:: DATA TO USE ::
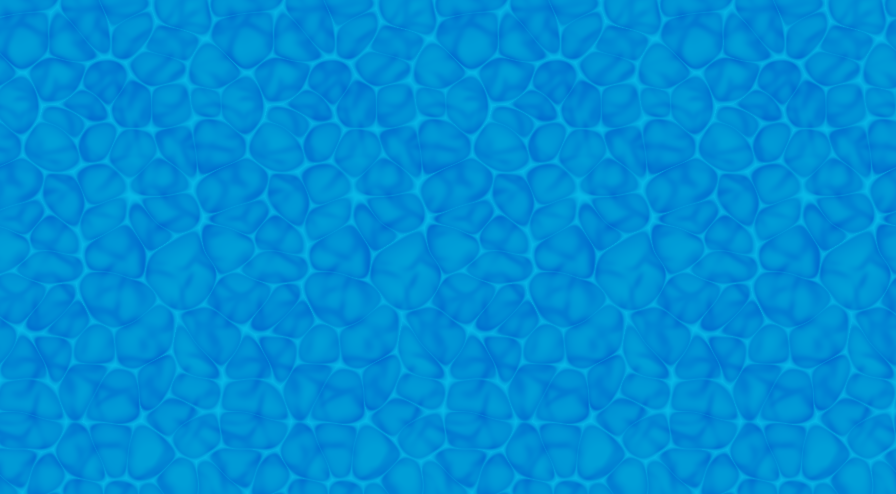
Reproduce this texture procedurally as a WebGL 2 fragment shader.

```glsl
#version 300 es
precision highp float;

uniform vec2 u_resolution;
out vec4 fragColor;

// Layout, in canvas heights
const float TILE_WIDTH = 0.455;
const float COLUMNS = 6.0;
const float ROW_HEIGHT = 0.073;

// Cell shape, in grid units
const float JITTER = 0.94;
const float MISSING_SHARE = 0.27;
const float CELL_ROUNDING = 0.108;
const float VEIN_ROUNDING = 0.05;
const float WARP = 0.17;

// Shading
const float RIM_WIDTH = 0.14;
const float RIM_DEPTH = 0.62;
const float VEIN_WIDTH = 0.13;
const float VEIN_DEPTH = 0.5;
const float CLOUD_DEPTH = 0.24;
const float MOTTLE_DEPTH = 0.2;
const float SEAM_WIDTH = 0.025;

const vec3 DEEP = vec3(0.0, 0.435, 0.81);
const vec3 PALE = vec3(0.0, 0.613, 0.842);
const vec3 SEAM = vec3(0.005, 0.63, 0.86);
const vec3 GLINT = vec3(0.025, 0.71, 0.9);

// Integer hash giving two values in 0..1
vec2 hash2(vec2 cell, float seed) {
    uvec2 q = uvec2(ivec2(cell) + 512);
    uint h = q.x * 1597334673u ^ q.y * 3812015801u ^ uint(seed) * 2798796415u;
    h = (h ^ (h >> 16)) * 2146121005u;
    h = (h ^ (h >> 15)) * 2221713035u;
    h ^= h >> 16;
    return vec2(h & 65535u, h >> 16) / 65535.0;
}

// Hash repeating horizontally after the given number of columns
vec2 tiledHash(vec2 cell, float period, float seed) {
    return hash2(vec2(mod(cell.x, period), cell.y), seed);
}

float gradientAt(vec2 cell, vec2 offset, float period, float seed) {
    float angle = 6.28319 * tiledHash(cell, period, seed).x;
    return dot(vec2(cos(angle), sin(angle)), offset);
}

// Tiled gradient noise, roughly -0.7..0.7
float gradientNoise(vec2 p, float period, float seed) {
    vec2 i = floor(p), f = p - i;
    vec2 u = f * f * f * (f * (f * 6.0 - 15.0) + 10.0);
    vec2 e = vec2(1.0, 0.0);
    float low = mix(gradientAt(i, f, period, seed),
                    gradientAt(i + e, f - e, period, seed), u.x);
    float high = mix(gradientAt(i + e.yx, f - e.yx, period, seed),
                     gradientAt(i + 1.0, f - 1.0, period, seed), u.x);
    return mix(low, high, u.y);
}

// Some sites are sent far away so that their neighbours grow
vec2 sitePosition(vec2 cell, float seed) {
    float missing = step(tiledHash(cell, COLUMNS, seed + 20.0).x, MISSING_SHARE);
    return cell + 0.5 + JITTER * (tiledHash(cell, COLUMNS, seed) - 0.5) + 40.0 * missing;
}

// Distance to the cell border, with corners rounded by a soft minimum
float borderDistance(vec2 p, float rounding, float seed) {
    vec2 home = floor(p), nearestCell = home, nearest = vec2(9.0);
    for (int y = -2; y <= 2; y++)
    for (int x = -2; x <= 2; x++) {
        vec2 cell = home + vec2(x, y);
        vec2 r = sitePosition(cell, seed) - p;
        if (dot(r, r) < dot(nearest, nearest)) {
            nearest = r;
            nearestCell = cell;
        }
    }
    float total = 0.0;
    for (int y = -2; y <= 2; y++)
    for (int x = -2; x <= 2; x++) {
        if (x == 0 && y == 0) continue;
        vec2 r = sitePosition(nearestCell + vec2(x, y), seed) - p;
        float d = dot(0.5 * (nearest + r), normalize(r - nearest));
        total += exp(-d / rounding);
    }
    return -rounding * log(total);
}

void main() {
    vec2 p = gl_FragCoord.xy / u_resolution.y;
    vec2 grid = p / vec2(TILE_WIDTH / COLUMNS, ROW_HEIGHT);
    float pixel = 1.0 / (ROW_HEIGHT * u_resolution.y);

    // Gentle bending of all borders
    vec2 bend = vec2(gradientNoise(grid, COLUMNS, 11.0),
                     gradientNoise(grid, COLUMNS, 12.0));
    float border = borderDistance(grid + WARP * bend, CELL_ROUNDING, 1.0);
    float cloud = gradientNoise(grid * 0.5, COLUMNS * 0.5, 13.0);
    float mottle = gradientNoise(grid * 1.5, COLUMNS * 1.5, 14.0);

    // Dark rims and soft overlapping veins inside the cells
    float rim = exp(-max(border, 0.0) / RIM_WIDTH);
    float veins = 0.0;
    for (float layer = 0.0; layer < 2.0; layer++) {
        vec2 q = grid + 2.0 * WARP * bend.yx + 0.37 * layer;
        float d = max(borderDistance(q, VEIN_ROUNDING, 2.0 + layer), 0.0) / VEIN_WIDTH;
        float strength = smoothstep(-0.4, 0.45, layer < 0.5 ? mottle : -mottle);
        veins += strength * exp(-d * d);
    }
    float light = 1.0 - RIM_DEPTH * rim * (0.8 + 0.7 * mottle) - VEIN_DEPTH * veins
                + CLOUD_DEPTH * cloud + MOTTLE_DEPTH * mottle;
    vec3 color = mix(DEEP, PALE, clamp(light, 0.0, 1.03));

    // Thin light seams widening to bright corners
    float seam = 1.0 - smoothstep(-0.035, SEAM_WIDTH + 0.5 * pixel, border);
    float glint = 1.0 - smoothstep(-0.12, 0.5 * pixel, border);
    color = mix(color, SEAM, 0.8 * seam);
    color = mix(color, GLINT, glint);
    fragColor = vec4(color, 1.0);
}
```
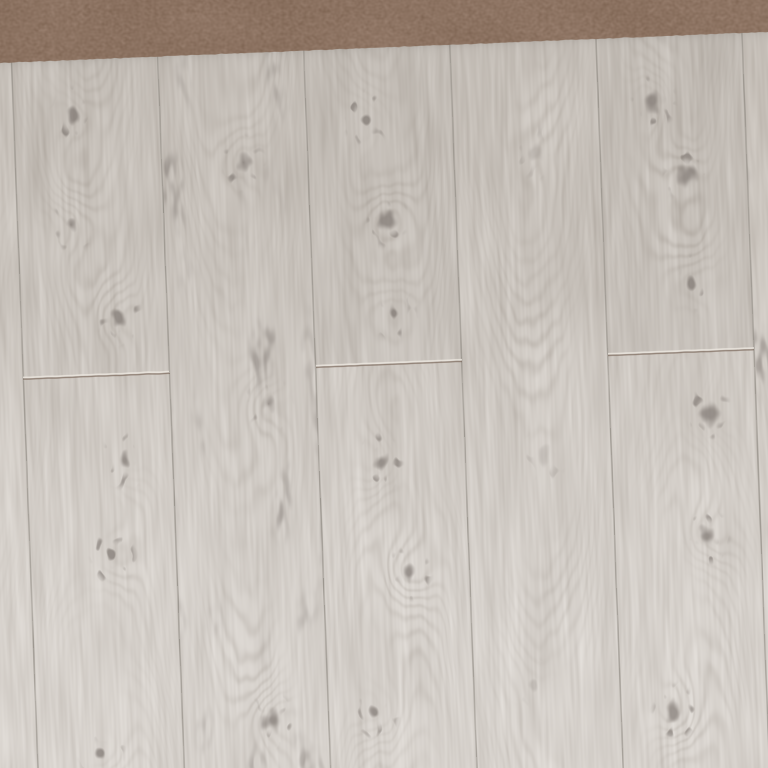
A WebGL 2 fragment shader for this texture:

```glsl
#version 300 es
precision highp float;
// Pale oak floor planks with grain, knots and end joints below a strip of brown carpet.

uniform vec2 u_resolution;
out vec4 fragColor;

const float PLANK_WIDTH = 0.1905;
const float CARPET_EDGE = 0.082;
const float JOINT = 0.494;
const float FLOOR_END = 1.05;
const vec3 OAK_FAR = vec3(0.775, 0.750, 0.722);
const vec3 OAK_NEAR = vec3(0.842, 0.822, 0.800);
const vec3 KNOT_GREY = vec3(0.47, 0.44, 0.42);
const vec3 SEAM_GREY = vec3(0.58, 0.56, 0.53);
const vec3 JOINT_BROWN = vec3(0.50, 0.43, 0.38);
const vec3 BEVEL_WHITE = vec3(0.93, 0.91, 0.88);
const vec3 CARPET_DARK = vec3(0.50, 0.40, 0.33);
const vec3 CARPET_LIGHT = vec3(0.60, 0.50, 0.435);

vec2 hash2(vec2 p) {
  vec3 h = fract(p.xyx * vec3(0.1031, 0.1030, 0.0973));
  h += dot(h, h.yzx + 33.33);
  return fract((h.xx + h.yz) * h.zy);
}

float corner(vec2 cell, vec2 f, vec2 offset) {
  return dot(hash2(cell + offset) * 2.0 - 1.0, f - offset);
}

float gradientNoise(vec2 p) {
  vec2 i = floor(p), f = fract(p);
  vec2 s = f * f * f * (f * (f * 6.0 - 15.0) + 10.0);
  float a = mix(corner(i, f, vec2(0, 0)), corner(i, f, vec2(1, 0)), s.x);
  float b = mix(corner(i, f, vec2(0, 1)), corner(i, f, vec2(1, 1)), s.x);
  return mix(a, b, s.y);
}

float line(float d, float halfWidth, float px) {
  return 1.0 - smoothstep(halfWidth - px, halfWidth + px, abs(d));
}

// x: darkness of the knots, y: how far they push the growth rings aside
vec2 knots(vec2 q, vec2 board, float start, float len) {
  vec2 sum = vec2(0.0);
  float ragged = gradientNoise(q * vec2(85.0, 60.0) + board * 17.0);
  for (int i = 0; i < 3; i++) {
    vec2 r = hash2(board * 7.3 + float(i) * 3.7 + 20.0);
    vec2 centre = vec2((r.x - 0.5) * 0.07, start + (float(i) + 0.25 + 0.5 * r.y) * len / 3.0);
    float size = 0.005 + 0.007 * fract(r.x * 7.0 + r.y * 5.0);
    float d = length((q - centre) * vec2(1.0, 0.8));
    float core = 1.0 - smoothstep(0.2 * size, 1.3 * size, d + ragged * 0.010);
    float pits = exp(-pow((d - 0.022) / 0.006, 2.0)) * smoothstep(0.16, 0.42, ragged);
    sum += vec2(0.65 * core + 0.6 * pits, 3.5 * exp(-d * d / 0.0012));
  }
  return sum;
}

// Signed brightness of growth rings and fine fibres
float grain(vec2 q, vec2 seed, float push, float direction) {
  float warp = gradientNoise(q * vec2(15.0, 4.5) + seed);
  float rings = 22.0 * q.y * direction + 950.0 * q.x * q.x + 3.2 * warp + push;
  rings += 0.5 * gradientNoise(q * vec2(70.0, 22.0) + seed);
  float ringLine = pow(0.5 + 0.5 * sin(6.2832 * rings), 2.0) - 0.375;
  float strength = smoothstep(-0.3, 0.4, gradientNoise(q * vec2(9.0, 5.0) + seed.yx));
  strength *= exp(-pow(q.x / 0.065, 2.0));
  float fibre = gradientNoise(q * vec2(230.0, 13.0) + seed);
  float streak = gradientNoise(q * vec2(75.0, 4.0) + seed);
  float cloud = gradientNoise(q * vec2(18.0, 6.0) + seed * 1.7);
  return -0.058 * ringLine * strength + 0.060 * fibre + 0.045 * streak + 0.035 * cloud;
}

// Smoky cracks that run along the board
float stain(vec2 q, vec2 seed) {
  float patchMask = smoothstep(0.08, 0.40, gradientNoise(q * vec2(24.0, 9.0) + seed));
  float rough = gradientNoise(q * vec2(120.0, 38.0) + seed);
  return patchMask * smoothstep(-0.25, 0.45, rough);
}

vec3 planks(vec2 uv, float u, float v, float px) {
  float column = floor(u);
  float even = 1.0 - mod(column, 2.0);
  float row = even * step(JOINT, v);
  vec2 board = vec2(column, row);
  vec2 seed = hash2(board + 11.0) * 60.0 + 10.0;
  float start = mix(CARPET_EDGE, JOINT, row);
  float end = mix(FLOOR_END, JOINT, even * (1.0 - row));
  vec2 q = vec2((fract(u) - 0.5) * PLANK_WIDTH, v);

  float clean = step(2.5, mod(column, 4.0));
  float smoky = (1.0 - even) * (1.0 - clean);
  vec2 knot = knots(q, board, start, end - start) * mix(1.0, 0.3, clean);

  vec3 col = mix(OAK_NEAR, OAK_FAR, smoothstep(0.05, 0.95, uv.y));
  col += (hash2(board + 5.0).x - 0.5) * 0.018 - 0.012 * even * (1.0 - row);
  col += grain(q, seed, knot.y, 1.0 - 2.0 * row) * vec3(0.95, 1.0, 1.05);
  col = mix(col, KNOT_GREY, clamp(knot.x + 0.45 * smoky * stain(q, seed), 0.0, 0.75));

  // Long seams, then the end joint with its bright bevel
  float wear = 0.65 + 0.5 * gradientNoise(vec2(column * 5.3, v * 16.0));
  float seam = abs(fract(u + 0.5) - 0.5) * PLANK_WIDTH;
  col = mix(col, SEAM_GREY, wear * line(seam, 0.0010, px));
  float chip = 0.0007 * gradientNoise(vec2(uv.x * 60.0, column));
  col = mix(col, BEVEL_WHITE, 0.8 * even * line(v - JOINT + 0.0012 + chip, 0.0011, px));
  return mix(col, JOINT_BROWN, 0.75 * even * line(v - JOINT - 0.0010 + chip, 0.0009, px));
}

vec3 carpet(vec2 uv) {
  float pile = gradientNoise(uv * vec2(210.0, 240.0)) + 0.6 * gradientNoise(uv * 110.0);
  float nap = gradientNoise(uv * vec2(7.0, 16.0));
  return mix(CARPET_DARK, CARPET_LIGHT, 0.42 + 0.55 * pile + 0.35 * nap + 0.12 * uv.x);
}

void main() {
  vec2 uv = gl_FragCoord.xy / u_resolution;
  float px = 0.75 / min(u_resolution.x, u_resolution.y);
  float down = 1.0 - uv.y;

  // Slightly skewed floor axes: u counts planks, v runs along them
  float u = (uv.x - 0.012 - 0.0375 * down) / PLANK_WIDTH;
  float v = down + 0.0405 * uv.x;

  vec3 col = planks(uv, u, v, px);
  float edge = v - CARPET_EDGE + 0.0012 * gradientNoise(uv * 130.0);
  col *= 1.0 - 0.06 * exp(-max(edge, 0.0) / 0.006);
  col = mix(carpet(uv), col, smoothstep(-px, px, edge));
  fragColor = vec4(clamp(col, 0.0, 1.0), 1.0);
}
```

:: REQUIREMENT ::
Out of the records above, pull each line containing the word "gradientAt".

:: SOLVED EXERCISE ::
float gradientAt(vec2 cell, vec2 offset, float period, float seed) {
    float low = mix(gradientAt(i, f, period, seed),
                    gradientAt(i + e, f - e, period, seed), u.x);
    float high = mix(gradientAt(i + e.yx, f - e.yx, period, seed),
                     gradientAt(i + 1.0, f - 1.0, period, seed), u.x);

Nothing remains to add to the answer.